Natasha Walsh and Robert Huggins, who work at the Adam and Eve pub in Bishopgate, were both invited to the set of Rush, some of which was filmed at Norfolk motor racing circuit Snetterton, to work as extras – but didn’t know that they were both working on the film.
Miss Walsh, 27, said: “We’ve worked together for about a year, but we both didn’t know we were in it until afterwards and we were talking about it when it clicked.
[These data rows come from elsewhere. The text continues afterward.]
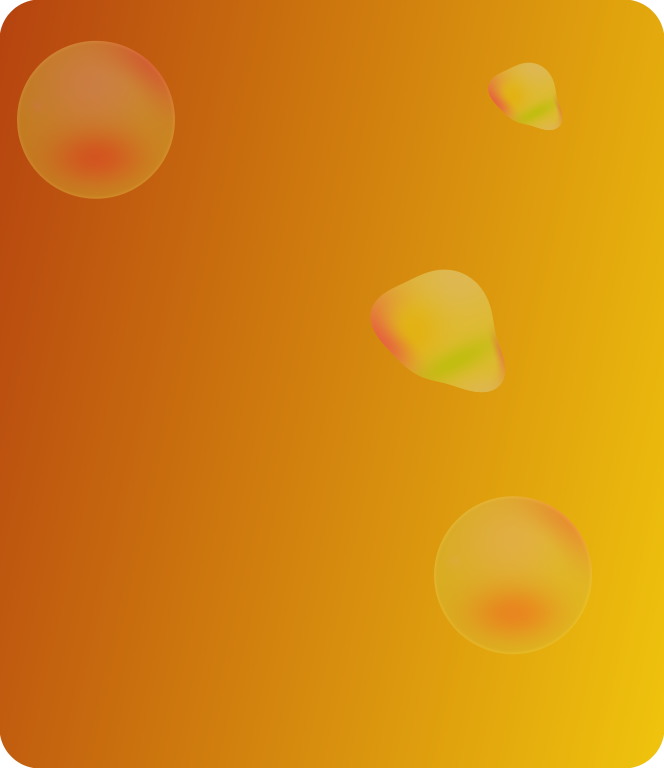
Reproduce this background procedurally as a Shadertoy shader.

```glsl
// A rounded amber panel with a slanted gradient, two glassy bubbles and two
// petal-like drops. Bubbles are discs tinted by soft glows; each drop is a
// polar outline made of angular bumps. Lengths are in canvas heights.

const vec3 PAPER = vec3(1.0);
const vec3 RUST = vec3(0.71, 0.26, 0.06);
const vec3 GOLD = vec3(0.94, 0.77, 0.05);
const float SLANT = 0.23;
const float CORNER_RADIUS = 0.052;

const float BUBBLE_RADIUS = 0.1028;
const float BUBBLE_OPACITY = 0.40;
const vec3 BUBBLE_BODY = vec3(0.82, 0.78, 0.22);
const vec3 BUBBLE_SHEEN = vec3(0.88, 0.74, 0.56);
const vec3 BUBBLE_EMBER = vec3(0.95, 0.30, 0.22);
const vec3 BUBBLE_BLUSH = vec3(0.92, 0.33, 0.40);

const vec3 DROP_BODY = vec3(0.87, 0.73, 0.19);
const vec3 DROP_SHEEN = vec3(0.87, 0.72, 0.32);
const vec3 DROP_AMBER = vec3(0.89, 0.69, 0.06);
const vec3 DROP_LIME = vec3(0.76, 0.74, 0.06);
const vec3 DROP_RED = vec3(0.90, 0.40, 0.24);

// Coverage of a shape from its signed distance, one pixel soft.
float coverage(float d) {
    return clamp(0.5 - d * iResolution.y, 0.0, 1.0);
}

// Gaussian spot with separate widths along x and y.
float glow(vec2 p, vec2 center, vec2 width) {
    vec2 q = (p - center) / width;
    return exp(-dot(q, q));
}

// Smooth bump around an angle in degrees; dir is a unit vector.
float angularBump(vec2 dir, float degrees, float sharpness) {
    float a = radians(degrees);
    return exp(sharpness * (dot(dir, vec2(cos(a), sin(a))) - 1.0));
}

float roundedBox(vec2 p, vec2 halfSize, float radius) {
    vec2 q = abs(p) - halfSize + radius;
    return length(max(q, 0.0)) + min(max(q.x, q.y), 0.0) - radius;
}

vec3 paintBubble(vec3 base, vec2 p, vec2 center) {
    vec2 q = (p - center) / BUBBLE_RADIUS;
    float r = length(q);
    vec2 dir = q / max(r, 1e-4);
    float rim = smoothstep(0.55, 1.0, r);

    vec3 tint = mix(BUBBLE_BODY, BUBBLE_SHEEN, glow(q, vec2(0.0, 0.45), vec2(0.70, 0.60)));
    tint = mix(tint, BUBBLE_EMBER, 0.95 * glow(q, vec2(0.02, -0.48), vec2(0.56, 0.34)));
    tint = mix(tint, BUBBLE_BLUSH, 0.85 * rim * angularBump(dir, 45.0, 5.0));
    tint = mix(tint, BUBBLE_SHEEN, 0.5 * glow(q, vec2(-0.74, 0.18), vec2(0.08)));
    tint += 0.08 * smoothstep(0.95, 1.0, r);
    return mix(base, tint, BUBBLE_OPACITY * coverage((r - 1.0) * BUBBLE_RADIUS));
}

vec3 paintDrop(vec3 base, vec2 p, vec2 center, float size) {
    vec2 q = (p - center) / size;
    float r = length(q);
    vec2 dir = q / max(r, 1e-4);

    // Outline: broad crown, left tip and lower-right tail.
    float outline = 0.75
        + 0.234 * angularBump(dir, 75.0, 1.8)
        + 0.336 * angularBump(dir, 163.0, 7.0)
        + 0.485 * angularBump(dir, 318.0, 8.7);
    float edge = r / outline;

    // Interior glows, then red along the left and right rims.
    vec3 tint = mix(DROP_BODY, DROP_SHEEN, glow(q, vec2(0.25, 0.85), vec2(0.75, 0.55)));
    tint = mix(tint, DROP_AMBER, 0.9 * glow(q, vec2(-0.42, 0.0), vec2(0.42, 0.5)));
    vec2 along = vec2(q.x + q.y * -0.5, q.y + q.x * -0.4);
    tint = mix(tint, DROP_LIME, glow(along, vec2(0.46, -0.56), vec2(0.55, 0.24)));
    tint = mix(tint, DROP_SHEEN, 0.8 * glow(q, vec2(0.72, -0.9), vec2(0.42, 0.20)));
    float leftRim = smoothstep(0.45, 1.0, edge) * angularBump(dir, 187.0, 4.0);
    float rightRim = smoothstep(0.82, 1.0, edge) * angularBump(dir, 340.0, 22.0);
    tint = mix(tint, DROP_RED, clamp(leftRim + 0.6 * rightRim, 0.0, 1.0));
    return mix(base, tint, coverage((r - outline) * size));
}

void mainImage(out vec4 fragColor, in vec2 fragCoord) {
    vec2 p = fragCoord / iResolution.y;
    float aspect = iResolution.x / iResolution.y;

    // Slanted gradient from the top left to the bottom right.
    float t = (p.x + SLANT * (1.0 - p.y)) / (aspect + SLANT);
    vec3 color = mix(RUST, GOLD, t);

    color = paintBubble(color, p, vec2(0.125, 0.844));
    color = paintBubble(color, p, vec2(0.668, 0.251));
    color = paintDrop(color, p, vec2(0.573, 0.5677), 0.0833);
    color = paintDrop(color, p, vec2(0.6855, 0.8737), 0.0458);

    // Panel with rounded corners.
    vec2 halfSize = 0.5 * vec2(aspect, 1.0);
    float panel = coverage(roundedBox(p - halfSize, halfSize, CORNER_RADIUS) - 0.5 / iResolution.y);
    fragColor = vec4(mix(PAPER, color, panel), 1.0);
}
```
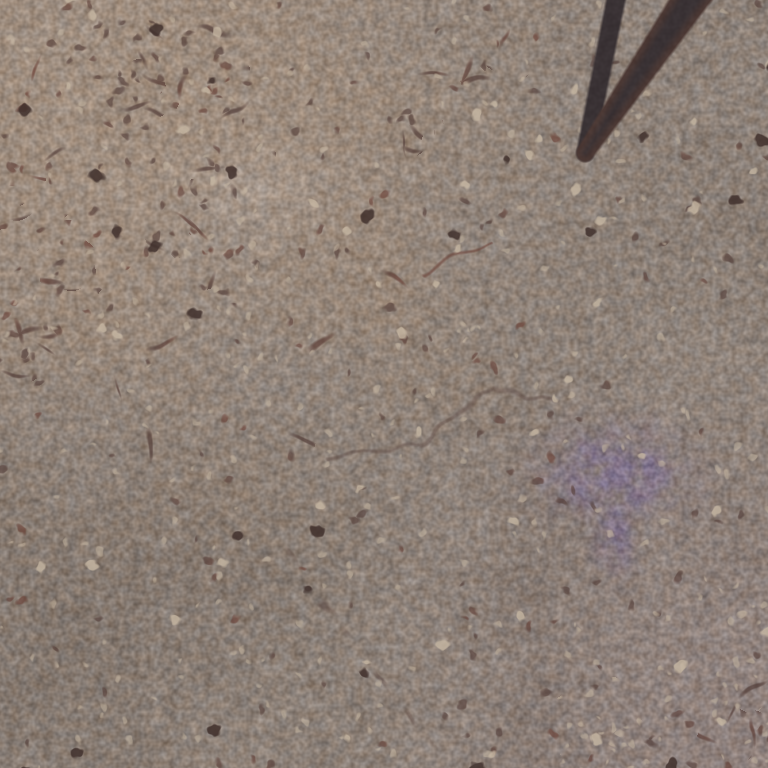
A Shadertoy shader for this texture:

```glsl
// Worn sandy ground with grit, twig litter, a faint violet stain and a dark forked shadow.
#define GRAIN_SCALE 105.0
#define GRAIN_CONTRAST 0.105
#define EDGE_SOFTNESS 0.0016
#define GREY_GROUND vec3(0.550, 0.503, 0.468)
#define SAND vec3(0.640, 0.565, 0.500)
#define LITTER vec3(0.330, 0.245, 0.225)
#define RUST vec3(0.420, 0.255, 0.215)
#define PALE_GRIT vec3(0.780, 0.720, 0.640)
#define VIOLET vec3(0.490, 0.435, 0.560)
#define SHADOW vec3(0.225, 0.195, 0.205)

// Two random values in 0..1 for a lattice cell
vec2 hash2(vec2 cell) {
    uvec2 h = uvec2(ivec2(cell) + 4096) * uvec2(1597u, 3571u);
    h = (h.x ^ (h.y << 7)) * uvec2(747796u, 289133u) + 9781u;
    h ^= h >> 15;
    h *= 73244475u;
    h ^= h >> 16;
    return vec2(h & 65535u) / 65535.0;
}

float cornerSlope(vec2 cell, vec2 offset) {
    float angle = 6.2832 * hash2(cell).x;
    return dot(vec2(cos(angle), sin(angle)), offset);
}

float gradientNoise(vec2 p) {
    vec2 i = floor(p), f = p - i;
    vec2 u = f * f * f * (f * (f * 6.0 - 15.0) + 10.0);
    vec2 e = vec2(1, 0);
    return mix(mix(cornerSlope(i, f), cornerSlope(i + e, f - e), u.x),
               mix(cornerSlope(i + e.yx, f - e.yx), cornerSlope(i + 1.0, f - 1.0), u.x), u.y);
}

float fractalNoise(vec2 p) {
    return gradientNoise(p) + 0.5 * gradientNoise(p * 2.1 + 17.0)
         + 0.25 * gradientNoise(p * 4.3 + 41.0);
}

// Coverage of randomly turned oval flecks; density is the share of filled cells
float flecks(vec2 p, float cells, float density, float radius, float stretch, float seed) {
    vec2 q = p * cells, home = floor(q);
    float cover = 0.0;
    for (int k = 0; k < 9; k++) {
        vec2 cell = home + vec2(k % 3 - 1, k / 3 - 1);
        vec2 place = hash2(cell + seed), kind = hash2(cell + seed + 531.0);
        if (kind.x > density) continue;
        float angle = 6.2832 * kind.y, size = radius * mix(0.55, 1.3, fract(kind.y * 57.0));
        vec2 d = (q - cell - place) / cells;
        d = mat2(cos(angle), -sin(angle), sin(angle), cos(angle)) * d;
        d.x /= stretch;
        float edge = length(d) - size;
        cover = max(cover, 1.0 - smoothstep(-EDGE_SOFTNESS, EDGE_SOFTNESS, edge));
    }
    return cover;
}

// Signed distance to a bar whose radius changes from one end to the other
float taperedBar(vec2 p, vec2 a, vec2 b, float radiusA, float radiusB) {
    vec2 ab = b - a;
    float t = clamp(dot(p - a, ab) / dot(ab, ab), 0.0, 1.0);
    return length(p - a - t * ab) - mix(radiusA, radiusB, t);
}

float blob(vec2 p, vec2 centre, vec2 radius) {
    vec2 d = (p - centre) / radius;
    return exp(-dot(d, d));
}

float stroke(vec2 p, vec2 a, vec2 b, float width) {
    return 1.0 - smoothstep(-0.001, 0.003, taperedBar(p, a, b, width, width * 0.6));
}

void mainImage(out vec4 fragColor, in vec2 fragCoord) {
    vec2 p = fragCoord / iResolution.y;
    vec2 wobble = vec2(gradientNoise(p * 28.0), gradientNoise(p * 28.0 + 90.0));
    vec2 bent = p + 0.010 * wobble;
    vec2 rough = p + 0.004 * vec2(gradientNoise(p * 110.0), gradientNoise(p * 110.0 + 70.0));

    // Broad patches of sand and grey earth
    float patches = fractalNoise(p * 5.0 + 3.0);
    float sandy = smoothstep(0.72, 0.10, length((p - vec2(0.15, 0.86)) * vec2(0.95, 1.15)) + 0.28 * patches);
    vec3 color = mix(GREY_GROUND, SAND, 0.75 * sandy);
    color += 0.030 * patches + vec3(0.035, 0.040, 0.045) * blob(p, vec2(0.34, 0.75), vec2(0.09, 0.05));
    color += vec3(0.008, 0.0, 0.018) * smoothstep(0.4, 1.0, p.x) * smoothstep(0.6, 0.0, p.y);
    color -= 0.028 * blob(p, vec2(0.10, 0.18), vec2(0.32, 0.25));

    // Violet stain with a short tail
    float stain = blob(bent, vec2(0.80, 0.385), vec2(0.075, 0.050)) + 0.7 * blob(bent, vec2(0.80, 0.30), vec2(0.022, 0.04));
    color = mix(color, VIOLET, clamp(stain * (0.75 + fractalNoise(p * 30.0)), 0.0, 0.8));

    // Fine mineral grain with a slight warm and cool drift
    float grain = gradientNoise(p * GRAIN_SCALE) + 0.85 * gradientNoise(p * GRAIN_SCALE * 1.9 + 33.0)
                + 0.5 * gradientNoise(p * GRAIN_SCALE * 0.4 + 11.0);
    color += GRAIN_CONTRAST * grain;
    color += vec3(0.030, 0.0, -0.030) * gradientNoise(p * 80.0 + 200.0);

    // Thin cracks and a ragged brown seam
    float crack = max(stroke(bent, vec2(0.43, 0.40), vec2(0.55, 0.425), 0.0012),
                  max(stroke(bent, vec2(0.55, 0.425), vec2(0.645, 0.495), 0.0018),
                      stroke(bent, vec2(0.645, 0.495), vec2(0.725, 0.475), 0.0018)));
    float seam = stroke(bent, vec2(0.35, 0.31), vec2(0.57, 0.02), 0.003);
    color = mix(color, LITTER, 0.38 * crack + 0.45 * seam * smoothstep(-0.1, 0.35, gradientNoise(p * 35.0)));
    color = mix(color, RUST, 0.6 * stroke(bent, vec2(0.55, 0.645), vec2(0.64, 0.685), 0.0012));

    // Litter gathered in clumps: centre and radius
    vec3 clumps[9] = vec3[9](vec3(0.25, 0.70, 0.045), vec3(0.18, 0.89, 0.045), vec3(0.01, 0.79, 0.055),
        vec3(0.09, 0.65, 0.035), vec3(0.54, 0.825, 0.028), vec3(0.28, 0.91, 0.045),
        vec3(0.02, 0.55, 0.040), vec3(0.65, 0.93, 0.040), vec3(0.96, 0.03, 0.065));
    float clump = 0.0;
    for (int k = 0; k < 9; k++) clump = max(clump, blob(bent, clumps[k].xy, clumps[k].zz));
    float twigs = flecks(bent, 32.0, 0.50 * clump + 0.03 * sandy, 0.0026, 5.5, 100.0);
    float crumbs = flecks(rough, 60.0, 0.035 + 0.05 * sandy + 0.34 * clump, 0.0036, 1.7, 300.0);
    vec3 litterColor = mix(LITTER, RUST, smoothstep(-0.1, 0.4, gradientNoise(p * 14.0)));
    color = mix(color, litterColor, max(0.72 * twigs, 0.65 * crumbs));
    color = mix(color, LITTER * 0.75, 0.85 * flecks(rough, 13.0, 0.12, 0.0062, 1.3, 500.0));

    // Pale grit, thicker along the lower right edge
    float chalk = blob(p, vec2(0.78, 0.03), vec2(0.055, 0.05)) + 0.35 * blob(p, vec2(0.98, 0.12), vec2(0.06, 0.13));
    float grit = flecks(rough, 75.0, 0.045 + 0.55 * chalk, 0.0030, 1.5, 700.0);
    color = mix(color, PALE_GRIT, 0.55 * grit);
    color = mix(color, PALE_GRIT, 0.80 * flecks(rough, 22.0, 0.10, 0.0050, 1.4, 900.0));

    // Forked shadow: two bars meeting in a blunt tip
    vec2 tip = vec2(0.762, 0.801);
    float slim = taperedBar(p, tip, vec2(0.806, 1.02), 0.011, 0.012);
    float wide = taperedBar(p, tip, vec2(0.912, 1.02), 0.011, 0.024);
    vec3 wideColor = mix(SHADOW, LITTER * 0.9, smoothstep(-0.016, 0.0, wide));
    color = mix(color, SHADOW + 0.02 * grain, 1.0 - smoothstep(-0.002, 0.003, slim));
    color = mix(color, wideColor + 0.02 * grain, 1.0 - smoothstep(-0.002, 0.003, wide));

    fragColor = vec4(clamp(color, 0.0, 1.0), 1.0);
}
```
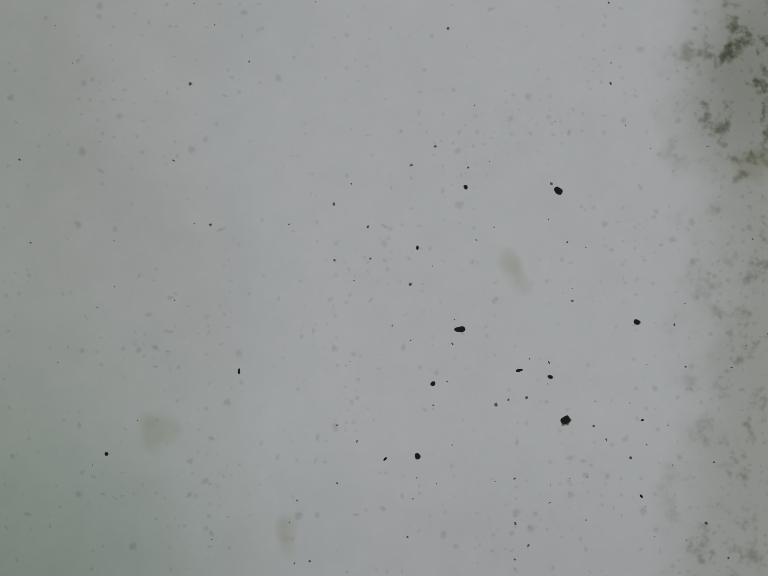
Write a Shadertoy shader that draws this texture.

```glsl
// Weathered pale grey panel with faint stains, a grimy right edge and scattered dark debris.

vec3 hash3(vec2 cell) {
    vec3 q = fract(cell.xyx * vec3(0.1031, 0.1030, 0.0973));
    q += dot(q, q.yxz + 33.33);
    return fract((q.xxy + q.yzz) * q.zyx);
}

float cornerSlope(vec2 corner, vec2 offset) {
    float angle = 6.2832 * hash3(corner).x;
    return dot(vec2(cos(angle), sin(angle)), offset);
}

float gradientNoise(vec2 p) {
    vec2 i = floor(p), f = fract(p);
    vec2 u = f * f * f * (f * (f * 6.0 - 15.0) + 10.0);
    vec2 e = vec2(1.0, 0.0);
    return mix(mix(cornerSlope(i, f), cornerSlope(i + e, f - e), u.x),
               mix(cornerSlope(i + e.yx, f - e.yx), cornerSlope(i + 1.0, f - 1.0), u.x), u.y);
}

float fbm(vec2 p) {
    float sum = 0.0, amplitude = 0.6;
    for (int i = 0; i < 4; i++) {
        sum += amplitude * gradientNoise(p);
        p = mat2(1.6, 1.2, -1.2, 1.6) * p + 7.3;
        amplitude *= 0.55;
    }
    return sum;
}

// Coverage of ragged, randomly turned ovals, at most one in each grid cell.
float specks(vec2 p, float cells, float share, vec2 radii, float blur) {
    vec2 id = floor(p * cells);
    vec3 place = hash3(id + cells * 3.0);
    vec3 form = hash3(id + cells * 7.0 + 51.0);
    vec2 d = (fract(p * cells) - 0.25 - 0.5 * place.xy) / cells;
    float angle = 6.2832 * form.x;
    d = mat2(cos(angle), -sin(angle), sin(angle), cos(angle)) * d;
    d.y *= 1.0 + 1.6 * form.y * form.y;
    float radius = mix(radii.x, radii.y, form.z * form.z);
    float edge = length(d) - radius * (1.0 + 0.7 * gradientNoise(p * 0.9 / radii.y));
    return step(place.z, share) * (1.0 - smoothstep(-blur, blur, edge));
}

void mainImage(out vec4 fragColor, in vec2 fragCoord) {
    vec2 p = fragCoord / iResolution.y;
    p.x += 0.5 * (4.0 / 3.0 - iResolution.x / iResolution.y);
    float pixel = 0.8 / iResolution.y;
    float cloud = fbm(p * 3.0 + 4.0);
    float mottle = fbm(p * 16.0);
    float grain = fbm(p * 60.0 + 20.0);

    // Uneven light: cool in the middle, dim and greenish to the left
    float dimming = 1.0 - smoothstep(-0.1, 0.66, p.x + 0.12 * cloud);
    vec3 color = mix(vec3(0.625, 0.635, 0.64), vec3(0.55, 0.565, 0.55), dimming);
    float lowerLeft = 1.0 - smoothstep(0.0, 0.55, length(p * vec2(0.8, 1.0)));
    color -= lowerLeft * vec3(0.06, 0.03, 0.05);
    color -= 0.025 * (1.0 - smoothstep(0.0, 0.3, p.y));
    color += 0.012 * cloud + 0.012 * mottle + 0.008 * grain;

    // Grime along the right edge, darkest near the top
    float grime = smoothstep(1.13, 1.3, p.x + 0.12 * cloud + 0.06 * mottle);
    color = mix(color, vec3(0.535, 0.545, 0.525), 0.85 * grime);
    float crust = smoothstep(0.0, 0.5, mottle + 0.5 * grain);
    color -= grime * crust * vec3(0.1, 0.095, 0.11);
    float topPatch = 1.0 - smoothstep(0.02, 0.2, length((p - vec2(1.31, 0.88)) * vec2(1.2, 0.8)));
    color -= topPatch * (0.07 + 0.14 * crust) * vec3(1.0, 0.95, 1.1);

    // Soft ochre blotches
    float blotch = specks(p, 5.0, 0.17, vec2(0.015, 0.035), 0.018);
    color -= blotch * (0.7 + mottle) * vec3(0.05, 0.055, 0.085);

    // Clustered faint spots
    float cluster = 0.12 + 0.6 * smoothstep(0.0, 0.4, fbm(p * 4.5 + 11.0)) + 0.3 * grime;
    float spots = specks(p, 32.0, cluster, vec2(0.002, 0.007), 0.004)
                + 0.8 * specks(p + 0.37, 54.0, cluster, vec2(0.001, 0.004), 0.0025);
    color -= spots * vec3(0.05, 0.052, 0.05);

    // Tiny grit and larger debris, thickest right of centre and low down
    float litter = 1.0 - smoothstep(0.1, 0.55, length((p - vec2(0.86, 0.32)) * vec2(0.9, 1.0)));
    float grit = specks(p + 0.13, 29.0, 0.05 + 0.12 * litter, vec2(0.0008, 0.0028), pixel);
    float debris = specks(p + 0.61, 13.0, 0.035 + 0.2 * litter, vec2(0.0025, 0.009), pixel);
    vec3 debrisColor = mix(vec3(0.07, 0.08, 0.07), vec3(0.22, 0.25, 0.13),
                           smoothstep(0.0, 0.5, grain) * (1.0 - litter));
    color = mix(color, vec3(0.16, 0.17, 0.16), 0.8 * grit);
    color = mix(color, debrisColor, 0.95 * debris);

    fragColor = vec4(clamp(color, 0.0, 1.0), 1.0);
}
```
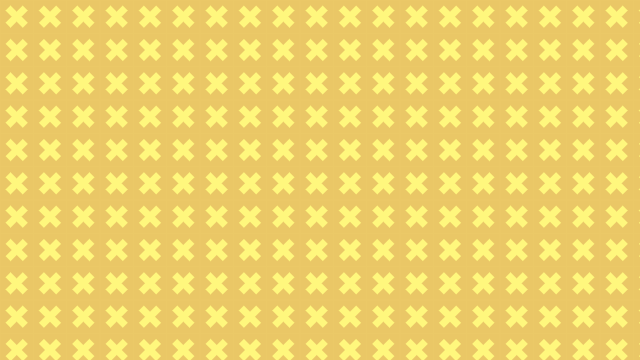
This pattern is drawn by a WebGL 2 fragment shader. Its source:

```glsl
#version 300 es
precision highp float;

uniform vec2 u_resolution;
out vec4 fragColor;

// Lengths are in tile widths
const float TILES_DOWN = 10.8;
const float ARM_LENGTH = 0.365;
const float ARM_HALF_WIDTH = 0.106;
const float SEAM_HALF_WIDTH = 0.012;
const float SEAM_STRENGTH = 0.06;
const vec3 GROUND_COLOR = vec3(0.918, 0.780, 0.400);
const vec3 CROSS_COLOR = vec3(1.000, 0.970, 0.490);

// Distance to a diagonal cross centred on the origin
float crossDistance(vec2 p) {
    vec2 q = abs(vec2(p.x + p.y, p.x - p.y)) * sqrt(0.5);
    float along = max(q.x, q.y);
    float across = min(q.x, q.y);
    return max(along - ARM_LENGTH, across - ARM_HALF_WIDTH);
}

// Coverage of a shape by a pixel of the given size
float coverage(float dist, float pixel) {
    return clamp(0.5 - dist / pixel, 0.0, 1.0);
}

void main() {
    // Square tiles counted from the top left corner
    float pixel = TILES_DOWN / u_resolution.y;
    vec2 fromTopLeft = vec2(gl_FragCoord.x, u_resolution.y - gl_FragCoord.y);
    vec2 tile = fract(fromTopLeft * pixel) - 0.5;

    // Faint seams along the tile borders
    vec2 toBorder = 0.5 - abs(tile);
    float seam = coverage(min(toBorder.x, toBorder.y) - SEAM_HALF_WIDTH, pixel);
    vec3 color = mix(GROUND_COLOR, CROSS_COLOR, seam * SEAM_STRENGTH);

    // Cross in the middle of each tile
    color = mix(color, CROSS_COLOR, coverage(crossDistance(tile), pixel));

    fragColor = vec4(color, 1.0);
}
```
I think we both had quite different experiences so it was nice to be able to talk about those different experiences, which was really cool to be involved in.”
Mr Huggins, 30, from Lakenham, was called in as a race marshal at Snetterton as classic racing cars from the 1970s were used to film scenes for the movie in May 2012.
And Miss Walsh, from Poringland, was played a spectator for filming at Cadwell Park in Lincolnshire, being filmed specifically for a close-up of an excited F1 fan in the stands.
She was delighted to meet the movie’s director, Ron Howard, as she is a big fan of 1970s television show Happy Days, in which he starred as a young actor.
Miss Walsh, who runs the Act Out Theatre acting school, said: “It was actually quite scary and seemed really quite dangerous. There was a real steward standing behind us and he was saying the cars were coming too close as the drivers were going so fast and skidding about, coming closer to the barrier than we had expected.”
Mr Huggins became involved as he is a client of Norwich casting agency Power Model Management and has previously done some modelling work.
He added: “I literally just had to stand at trackside with some flags in-hand but it was good fun being involved.”
Their verdict on the film? So far they haven’t been to see it – and they are planning to check it out this week.
Sam Leonard, marketing manager at Cinema City in Norwich, said the film has proved hugely popular in its opening weeks and is still being screened at the St Andrews Street cinema.
Rush was launched at Cinema City with a regional charity gala premiere on September 10, with EDP and Norwich Evening News sports reporter and Formula One expert Michael Bailey hosting a Q&A session with Team Lotus key personnel from 1976, raising £5,000 for the Priscilla Bacon Lodge hospice in Norwich.
“Rush has been one of the biggest films of the year,” Mr Leonard said. “Audience reactions have been enthusiastic, to say the least! We know some customers have returned to see the film again.
“Norfolk definitely has an intense passion for motor racing.”